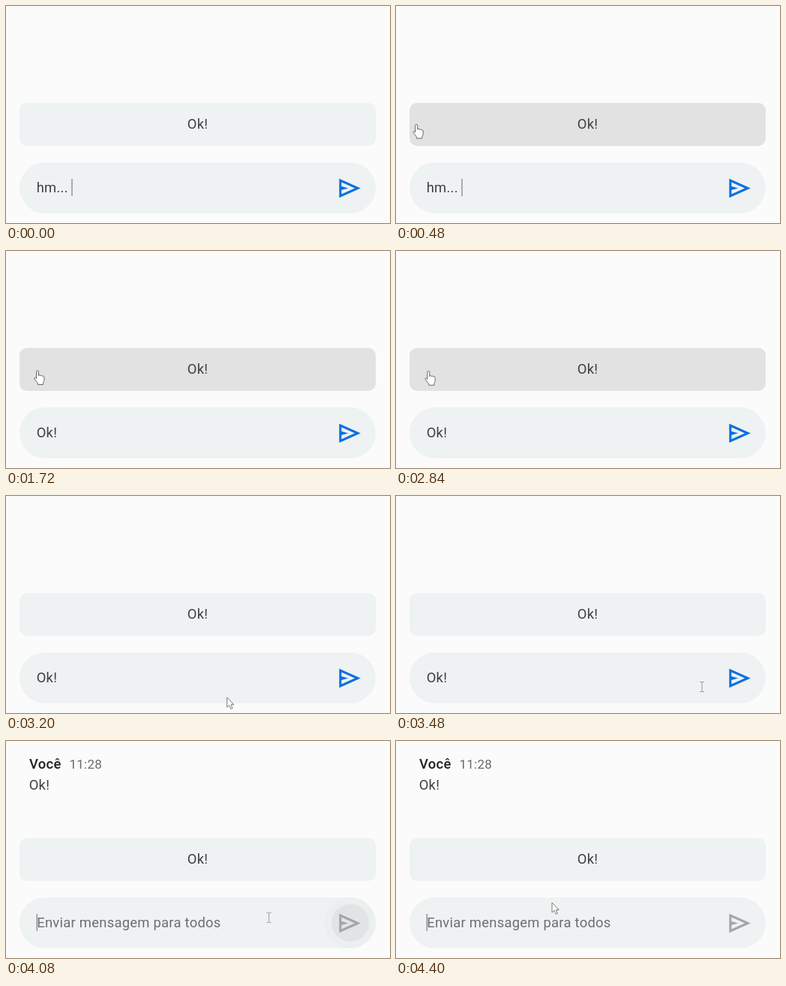
Write an HTML page that moves like this. It is 512 by 290 pixels and loops after 4.44 s.

```html
<!DOCTYPE html>
<html lang="pt">
<head>
<meta charset="utf-8">
<title>Chat</title>
<style>
  html, body { margin: 0; width: 100%; height: 100%; overflow: hidden; background: #fbfbfb; }
  svg { display: block; width: 512px; height: 290px; }
  text {
    font: 18.4px Roboto, sans-serif;
    letter-spacing: .0143em;
    fill: #3c4043;
    white-space: pre;
  }
  #hint { fill: #6b6e72; }
  .name { font-weight: 500; fill: #202124; }
  .time { font-size: 17px; fill: #66696d; }
  #pointer path { fill: #fff; stroke: #666; stroke-width: 1; stroke-linejoin: round; }
  #pointer #arrow { stroke: #777; }
  #pointer #beam { fill: none; stroke: #999; }
</style>
</head>
<body>
<svg viewBox="0 0 512 290">
  <rect width="512" height="290" fill="#fbfbfb"/>

  <g id="message">
    <text class="name" x="31" y="37">Você</text>
    <text class="time" x="84.5" y="37">11:28</text>
    <text x="30.7" y="65">Ok!</text>
  </g>

  <rect id="reply" x="18" y="129.5" width="475" height="57.5" rx="10"/>
  <text x="255.5" y="164" text-anchor="middle">Ok!</text>

  <rect x="18" y="209" width="475" height="68" rx="34" fill="#eef2f3"/>
  <text id="draft" x="40.7" y="249"></text>
  <text id="hint" x="41.2" y="249">Enviar mensagem para todos</text>
  <rect id="caret" y="231" width="1" height="23" fill="#666"/>

  <circle id="ripple" cx="459" cy="243" r="34" fill="#e4e6e7"/>
  <circle id="halo" cx="459" cy="243" r="25" fill="#cccdce"/>
  <path id="send" transform="translate(439.8 224.3) scale(1.5 1.6)"
    d="M3 20V4l19 8-19 8Zm2-3 11.85-5L5 7v3.5l6 1.5-6 1.5V17Z"/>

  <g id="pointer">
    <path id="arrow" d="M0 0V13.2L3 10.4 5.2 15.4 7.4 14.4 5.3 9.6H9.2Z"/>
    <path id="hand" d="M-1.5 11V1.8a1.5 1.5 0 0 1 3 0V7.2c.3-1.3 2.5-1.2 2.7.2.5-1 2.3-.8 2.5.6.7-.7 2.2-.3 2.2 1V13c0 2-1.2 2.7-1.4 4.2V19H.5V17.4C-.8 15.8-2.3 13.6-4 11.4-5 10-3.2 9-2.2 10.2Z"/>
    <path id="beam" d="M-3-6.5H-1L0-5.8 1-6.5H3M0-5.8V5.8M-3 6.5H-1L0 5.8 1 6.5H3"/>
  </g>
</svg>
<script>
const LOOP = 4440, TICK = 40;
const TYPED = 1720, PRESS = 3800, SENT = 3960, POSTED = 4040;

const smooth = k => k * k * (3 - 2 * k);
const settle = k => 1 - (1 - k) ** 1.55;
const clamp = v => Math.min(1, Math.max(0, v));
const ramp = (t, from, to) => clamp((t - from) / (to - from));

// pointer stops, each move a curve pulled towards `via`
const home = { x: -9, y: 154 }, reply = { x: 42, y: 159.5 }, input = { x: 408, y: 255 },
      button = { x: 449, y: 250 }, away = { x: 208, y: 216 };
const mid = (a, b) => ({ x: (a.x + b.x) / 2, y: (a.y + b.y) / 2 });
const move = (start, end, from, to, ease = smooth, via = mid(from, to)) =>
  ({ start, end, from, to, ease, via });
const moves = [
  move(40, 840, home, reply, settle),
  move(2820, 3480, reply, input, smooth, { x: 285, y: 315 }),
  move(3480, 3760, input, button),
  move(3830, 4400, button, away)
];

const el = id => document.getElementById(id);
const show = (id, on) => el(id).style.display = on ? '' : 'none';

function pointerAt(t) {
  const m = moves.findLast(m => t >= m.start);
  if (!m) return { x: -20, y: home.y };
  const u = m.ease(ramp(t, m.start, m.end)), v = 1 - u;
  const curve = axis => v * v * m.from[axis] + 2 * u * v * m.via[axis] + u * u * m.to[axis];
  return { x: curve('x'), y: curve('y') };
}

function draw(t) {
  const { x, y } = pointerAt(t);
  const sent = t >= SENT;
  const overReply = x >= 18 && x <= 493 && y >= 130 && y <= 187;
  const overSend = !sent && Math.hypot(x - 459, y - 243) < 25;
  const overInput = x > 40 && x < 425 && y > 221 && y < 262;
  const shape = overReply || overSend ? 'hand' : overInput ? 'beam' : 'arrow';

  for (const id of ['hand', 'beam', 'arrow']) show(id, id === shape);
  el('pointer').setAttribute('transform', `translate(${x.toFixed(1)} ${y.toFixed(1)})`);

  el('reply').setAttribute('fill', overReply ? '#e2e2e2' : '#eef2f3');
  el('draft').textContent = sent ? '' : t < TYPED ? 'hm... ' : 'Ok!';
  show('hint', sent);
  show('message', t >= POSTED);

  const blinkOn = t < 520 || (t >= 1040 && t < 1600);
  show('caret', blinkOn || sent);
  el('caret').setAttribute('x', sent ? 40.7 : 87.5);

  const fade = 1 - ramp(t, SENT - TICK, SENT + 200);
  const press = ramp(t, PRESS, PRESS + 80);
  el('halo').style.opacity = overSend || press ? fade * (.45 + .55 * press) : 0;
  el('ripple').style.opacity = fade * press;
  el('send').setAttribute('fill', sent ? '#a3a5a7' : '#0b6fe0');
}

const start = performance.now();
function frame() {
  const t = (performance.now() - start) % LOOP;
  draw(Math.floor(t / TICK) * TICK);
  requestAnimationFrame(frame);
}
frame();
</script>
</body>
</html>
```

▶ _What you should do_: Across the records, count the lines that contain the word "path" and give that figure alone.

▶ _Your response_: 5